*TASK BRIEF:* Text only, exactly as given: reproduce the entries below without their pictures.

*RECORDED DATA:*

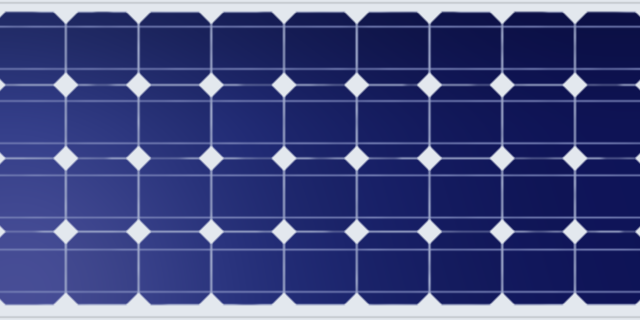
Reproduce this pattern procedurally as a WebGL 1 fragment shader.

```glsl
precision highp float;
// Solar panel: four rows of chamfered blue cells, pale gaps, paired busbars and a white frame.

uniform vec2 u_resolution;

// Lengths are fractions of the canvas height.
const vec2 CELL = vec2(0.2273, 0.2292);
const vec2 GRID_ORIGIN = vec2(0.2057, 0.0469);
const float ROWS = 4.0;
const float DIAMOND_RADIUS = 0.0395;
const float GAP_HALF_WIDTH = 0.0036;
const float BAR_HALF_WIDTH = 0.0028;
const float BAR_LOW = 0.041;
const float BAR_HIGH = 0.173;
const float BAR_DRIFT = 0.003;
const float RIM_INSET = 0.009;
const float SOFTNESS = 0.0028;

const vec3 CELL_LEFT = vec3(0.145, 0.195, 0.485);
const vec3 CELL_RIGHT = vec3(0.055, 0.075, 0.335);
const vec3 GLOW = vec3(0.36, 0.37, 0.65);
const vec3 GAP_COLOR = vec3(0.63, 0.67, 0.80);
const vec3 BAR_COLOR = vec3(0.47, 0.51, 0.72);
const vec3 FRAME_COLOR = vec3(0.89, 0.91, 0.935);
const vec3 RIM_COLOR = vec3(0.68, 0.70, 0.72);

float hash(vec2 p) {
  return fract(sin(dot(p, vec2(127.1, 311.7))) * 4375.85);
}

float noise(vec2 p) {
  vec2 i = floor(p);
  vec2 f = fract(p);
  f = f * f * (3.0 - 2.0 * f);
  return mix(mix(hash(i), hash(i + vec2(1.0, 0.0)), f.x),
             mix(hash(i + vec2(0.0, 1.0)), hash(i + 1.0), f.x), f.y);
}

// Soft coverage of a region whose signed distance is negative inside.
float cover(float d) {
  float edge = SOFTNESS + 0.5 / u_resolution.y;
  return 1.0 - smoothstep(-edge, edge, d);
}

float stripe(float offset, float halfWidth) {
  return cover(abs(offset) - halfWidth);
}

vec3 cellColor(vec2 p, vec2 id) {
  vec3 color = mix(CELL_LEFT, CELL_RIGHT, smoothstep(0.0, 2.0, p.x + 0.3 * (p.y - 0.5)));
  color *= 1.0 - 0.22 * smoothstep(0.55, 1.0, p.y);
  float glow = exp(-3.2 * dot(p - vec2(0.05, 0.08), p - vec2(0.05, 0.08)));
  color = mix(color, GLOW, 0.62 * glow);
  return color * (0.97 + 0.06 * hash(id));
}

void main() {
  vec2 p = gl_FragCoord.xy / u_resolution.y;
  vec2 grid = (p - GRID_ORIGIN) / CELL;
  vec2 id = floor(grid);
  vec2 corner = floor(grid + 0.5);
  vec2 toCorner = (grid - corner) * CELL;

  vec3 color = cellColor(p, id);

  // Two busbars per row, shifting slightly from row to row.
  float barY = fract(grid.y) * CELL.y - BAR_DRIFT * id.y;
  float bars = max(stripe(barY - BAR_LOW, BAR_HALF_WIDTH),
                   stripe(barY - BAR_HIGH, BAR_HALF_WIDTH));
  color = mix(color, BAR_COLOR, bars * (0.8 + 0.2 * noise(p * vec2(18.0, 5.0))));

  // Gaps between cells, with uneven brightness along the horizontal ones.
  float wear = smoothstep(0.12, 0.65, noise(vec2(grid.x * 4.0, corner.y * 7.0)));
  float across = stripe(toCorner.y, GAP_HALF_WIDTH * 0.85) * mix(0.4, 0.9, wear);
  float down = stripe(toCorner.x, GAP_HALF_WIDTH);
  down *= 0.8 + 0.2 * noise(vec2(corner.x * 5.0, grid.y * 6.0));
  color = mix(color, GAP_COLOR, max(across, down));

  // Blunted diamonds where four chamfered corners meet.
  vec2 a = abs(toCorner);
  float diamond = max((a.x + a.y - DIAMOND_RADIUS) * 0.7071,
                      max(a.x, a.y) - DIAMOND_RADIUS * 0.94);
  color = mix(color, FRAME_COLOR, cover(diamond));

  // Frame strips above and below, each with a thin grey rim.
  float panelTop = GRID_ORIGIN.y + ROWS * CELL.y;
  float frame = cover(min(p.y - GRID_ORIGIN.y, panelTop - p.y));
  color = mix(color, FRAME_COLOR, frame);
  float rim = stripe(min(p.y, 1.0 - p.y) - RIM_INSET, 0.002);
  color = mix(color, RIM_COLOR, 0.8 * rim);

  gl_FragColor = vec4(color, 1.0);
}
```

*SOLVED PROBLEM:*
Reproduce this pattern procedurally as a WebGL 1 fragment shader.

```glsl
precision highp float;
// Solar panel: four rows of chamfered blue cells, pale gaps, paired busbars and a white frame.

uniform vec2 u_resolution;

// Lengths are fractions of the canvas height.
const vec2 CELL = vec2(0.2273, 0.2292);
const vec2 GRID_ORIGIN = vec2(0.2057, 0.0469);
const float ROWS = 4.0;
const float DIAMOND_RADIUS = 0.0395;
const float GAP_HALF_WIDTH = 0.0036;
const float BAR_HALF_WIDTH = 0.0028;
const float BAR_LOW = 0.041;
const float BAR_HIGH = 0.173;
const float BAR_DRIFT = 0.003;
const float RIM_INSET = 0.009;
const float SOFTNESS = 0.0028;

const vec3 CELL_LEFT = vec3(0.145, 0.195, 0.485);
const vec3 CELL_RIGHT = vec3(0.055, 0.075, 0.335);
const vec3 GLOW = vec3(0.36, 0.37, 0.65);
const vec3 GAP_COLOR = vec3(0.63, 0.67, 0.80);
const vec3 BAR_COLOR = vec3(0.47, 0.51, 0.72);
const vec3 FRAME_COLOR = vec3(0.89, 0.91, 0.935);
const vec3 RIM_COLOR = vec3(0.68, 0.70, 0.72);

float hash(vec2 p) {
  return fract(sin(dot(p, vec2(127.1, 311.7))) * 4375.85);
}

float noise(vec2 p) {
  vec2 i = floor(p);
  vec2 f = fract(p);
  f = f * f * (3.0 - 2.0 * f);
  return mix(mix(hash(i), hash(i + vec2(1.0, 0.0)), f.x),
             mix(hash(i + vec2(0.0, 1.0)), hash(i + 1.0), f.x), f.y);
}

// Soft coverage of a region whose signed distance is negative inside.
float cover(float d) {
  float edge = SOFTNESS + 0.5 / u_resolution.y;
  return 1.0 - smoothstep(-edge, edge, d);
}

float stripe(float offset, float halfWidth) {
  return cover(abs(offset) - halfWidth);
}

vec3 cellColor(vec2 p, vec2 id) {
  vec3 color = mix(CELL_LEFT, CELL_RIGHT, smoothstep(0.0, 2.0, p.x + 0.3 * (p.y - 0.5)));
  color *= 1.0 - 0.22 * smoothstep(0.55, 1.0, p.y);
  float glow = exp(-3.2 * dot(p - vec2(0.05, 0.08), p - vec2(0.05, 0.08)));
  color = mix(color, GLOW, 0.62 * glow);
  return color * (0.97 + 0.06 * hash(id));
}

void main() {
  vec2 p = gl_FragCoord.xy / u_resolution.y;
  vec2 grid = (p - GRID_ORIGIN) / CELL;
  vec2 id = floor(grid);
  vec2 corner = floor(grid + 0.5);
  vec2 toCorner = (grid - corner) * CELL;

  vec3 color = cellColor(p, id);

  // Two busbars per row, shifting slightly from row to row.
  float barY = fract(grid.y) * CELL.y - BAR_DRIFT * id.y;
  float bars = max(stripe(barY - BAR_LOW, BAR_HALF_WIDTH),
                   stripe(barY - BAR_HIGH, BAR_HALF_WIDTH));
  color = mix(color, BAR_COLOR, bars * (0.8 + 0.2 * noise(p * vec2(18.0, 5.0))));

  // Gaps between cells, with uneven brightness along the horizontal ones.
  float wear = smoothstep(0.12, 0.65, noise(vec2(grid.x * 4.0, corner.y * 7.0)));
  float across = stripe(toCorner.y, GAP_HALF_WIDTH * 0.85) * mix(0.4, 0.9, wear);
  float down = stripe(toCorner.x, GAP_HALF_WIDTH);
  down *= 0.8 + 0.2 * noise(vec2(corner.x * 5.0, grid.y * 6.0));
  color = mix(color, GAP_COLOR, max(across, down));

  // Blunted diamonds where four chamfered corners meet.
  vec2 a = abs(toCorner);
  float diamond = max((a.x + a.y - DIAMOND_RADIUS) * 0.7071,
                      max(a.x, a.y) - DIAMOND_RADIUS * 0.94);
  color = mix(color, FRAME_COLOR, cover(diamond));

  // Frame strips above and below, each with a thin grey rim.
  float panelTop = GRID_ORIGIN.y + ROWS * CELL.y;
  float frame = cover(min(p.y - GRID_ORIGIN.y, panelTop - p.y));
  color = mix(color, FRAME_COLOR, frame);
  float rim = stripe(min(p.y, 1.0 - p.y) - RIM_INSET, 0.002);
  color = mix(color, RIM_COLOR, 0.8 * rim);

  gl_FragColor = vec4(color, 1.0);
}
```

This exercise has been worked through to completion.